- Join a network of ocean scientists, educators, and communicators involved in communicating about research in Alaska's seas! The goal of the group is to promote ocean and climate change literacy, sharing best practices, and integrating ocean science and local and traditional knowledge. Anyone can become a member by subscribing to the SEANET listserve or joining the SEANET group on the interactive Ocean SEANET networking site http://oceanseanet.ning.com. MORE >>
- UBC marine mammal researcher Andrew Trites partnered with Tonia Kushin and her class of 4th and 5th grade teacher in St. Paul to involve them in his project studying the effects of nutrition on growth rates of fur seal pups. In May, the students visited the pups at the Vancouver Aquarium and had the science field trip of a lifetime. MORE >>

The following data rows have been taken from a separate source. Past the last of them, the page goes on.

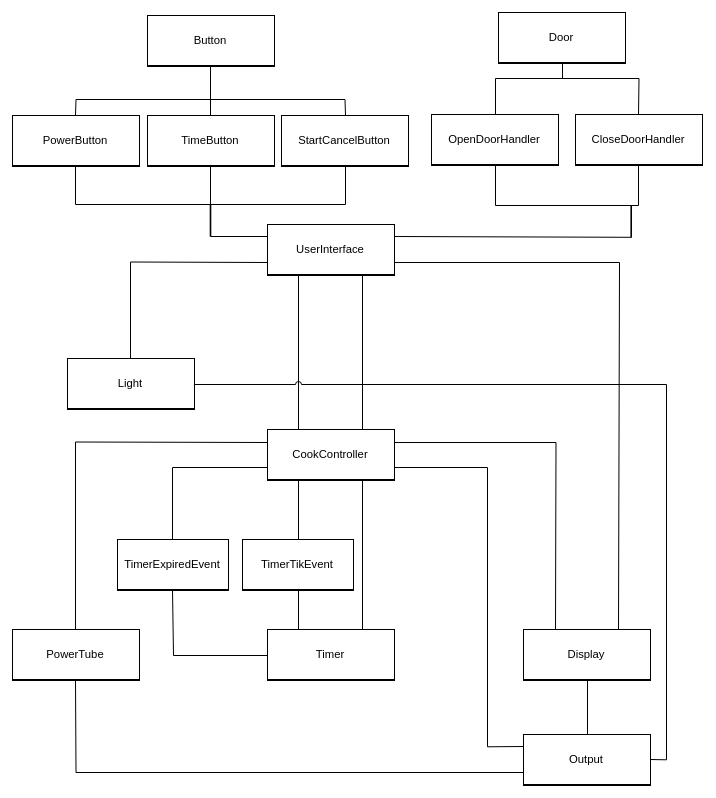
<!DOCTYPE html>
<html lang="en">
<head>
<meta charset="utf-8">
<title>Class dependency diagram</title>
<style>
:root { --paper: #fff; --ink: #000; }
* { box-sizing: border-box; }
html, body { margin: 0; background: var(--paper); }
.diagram {
  position: relative;
  width: 716px;
  height: 798px;
  overflow: hidden;
  background: var(--paper);
  color: var(--ink);
  font: 11px/14px "Liberation Sans", Arial, sans-serif;
}
.connectors {
  position: absolute;
  inset: 0;
  display: block;
  fill: none;
  stroke: var(--ink);
  stroke-width: 1;
}
.connectors .strong { stroke-width: 1.6; }
.node {
  position: absolute;
  left: var(--x);
  top: var(--y);
  width: 128px;
  height: 52px;
  padding-bottom: 1px;
  display: flex;
  align-items: center;
  justify-content: center;
  white-space: nowrap;
  background: var(--paper);
  border: 1px solid var(--ink);
  border-bottom-width: 2px;
}
.node.event { width: 112px; }
.node span { font-size: 11.3px; position: relative; left: -1px; }
</style>
</head>
<body>
<main class="diagram">
  <svg class="connectors" width="716" height="798" viewBox="0 0 716 798" aria-hidden="true">
    <g class="button-links">
      <path d="M210.5 66V115M75.5 115L76 99.5H345L345.5 115"/>
      <path d="M75.5 166V204.5H345.5V166M210.5 166V205"/>
      <path class="strong" d="M210.5 204V236.5"/>
      <path d="M210.5 236.5H268"/>
    </g>
    <g class="door-links">
      <path d="M562.5 63V78.5M495.5 115V78.5H639L638.5 115"/>
      <path d="M495.5 165V205.5H638.5V165"/>
      <path class="strong" d="M631.2 205V237.5"/>
      <path d="M631.5 237.3L394 236.5"/>
    </g>
    <g class="interface-links">
      <path d="M268 262.5L130.5 262V359"/>
      <path d="M394 262.5H619.5L618.5 630"/>
      <path d="M298.5 275V430M362.5 275V430"/>
    </g>
    <path class="light-link" d="M194 384.5H295.5A3 3 0 0 1 301.5 384.5H666.5V759.8L650 759.5"/>
    <g class="controller-links">
      <path d="M268 442.5L75.5 442V630"/>
      <path d="M268 467.5H172.5V540"/>
      <path d="M394 442.5H556L555.5 630"/>
      <path d="M394 467.5H487.5V746.8L524 746.5"/>
      <path d="M298.5 480V540M362.5 480V630"/>
    </g>
    <g class="timer-links">
      <path d="M172.5 590L173.5 655.5H268M298.5 590V630"/>
    </g>
    <g class="output-links">
      <path d="M75.5 680L76 772.5H524M587.5 680V735"/>
    </g>
  </svg>

  <div class="node" style="--x:147px;--y:15px"><span>Button</span></div>
  <div class="node" style="--x:498px;--y:12px"><span>Door</span></div>
  <div class="node" style="--x:12px;--y:115px"><span>PowerButton</span></div>
  <div class="node" style="--x:147px;--y:115px"><span>TimeButton</span></div>
  <div class="node" style="--x:281px;--y:115px"><span>StartCancelButton</span></div>
  <div class="node" style="--x:431px;--y:114px"><span>OpenDoorHandler</span></div>
  <div class="node" style="--x:575px;--y:114px"><span>CloseDoorHandler</span></div>
  <div class="node" style="--x:267px;--y:224px"><span>UserInterface</span></div>
  <div class="node" style="--x:67px;--y:358px"><span>Light</span></div>
  <div class="node" style="--x:267px;--y:429px"><span>CookController</span></div>
  <div class="node event" style="--x:117px;--y:539px"><span>TimerExpiredEvent</span></div>
  <div class="node event" style="--x:242px;--y:539px"><span>TimerTikEvent</span></div>
  <div class="node" style="--x:12px;--y:629px"><span>PowerTube</span></div>
  <div class="node" style="--x:267px;--y:629px"><span>Timer</span></div>
  <div class="node" style="--x:523px;--y:629px"><span>Display</span></div>
  <div class="node" style="--x:523px;--y:734px"><span>Output</span></div>
</main>
</body>
</html>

- The winners of the first COSEE “ocean science fair” awards at the 2009 statewide science and engineering fair were high schoolers Taylor Everett and Grant Magdanz of Kotzebue for their project on sheefish feeding habits; middle schooler Kenesia Price from Unalaska for a project on water filtration and Hannah Joe from Mountain Village for a project on DNA of local berries; and elementary school student Sebastion Szweda-Mittlestadt of Girdwood for his project on the rates and effects of tides and the potential for tidal power. The awards came after the projects were judged on both their scientific content and their community and cultural relevance. The presence of these and 16 other ocean science projects at the statewide competition was the result of the efforts of the Alaska COSEE program. COSEE Alaska will provide planning assistance, support, and awards during the 2009/2010 school year. MORE >>
- How do you predict weather, wind, and waves in one of the most complex marine environments in Alaska? Scientists from several universities, including the University of Alaska Fairbanks, NOAA, and the NASA Jet Propulsion Laboratory will put their models to the test July 19 - August 3, 2009 in Prince William Sound. Mountainous surroundings, notoriously stormy seas, and a complex system of freshwater flows from the land interacting with flows between the Sound and the Gulf of Alaska through a narrow entrance have made modeling the Sound an enormous challenge. COSEE Alaska and COSEE-NOW assisted with outreach and education about this exciting scientific project. For preliminary results, see http://doc.aoos.org/newsletters/09.09_newsletter_web.pdf. MORE >>
- The same things that make Alaska’s marine waters among the most productive in the world may also make them the most vulnerable to ocean acidification. According to new findings by a University of Alaska Fairbanks scientist, Alaska’s oceans are becoming increasingly acidic, which could damage Alaska’s king crab and salmon fisheries. MORE >>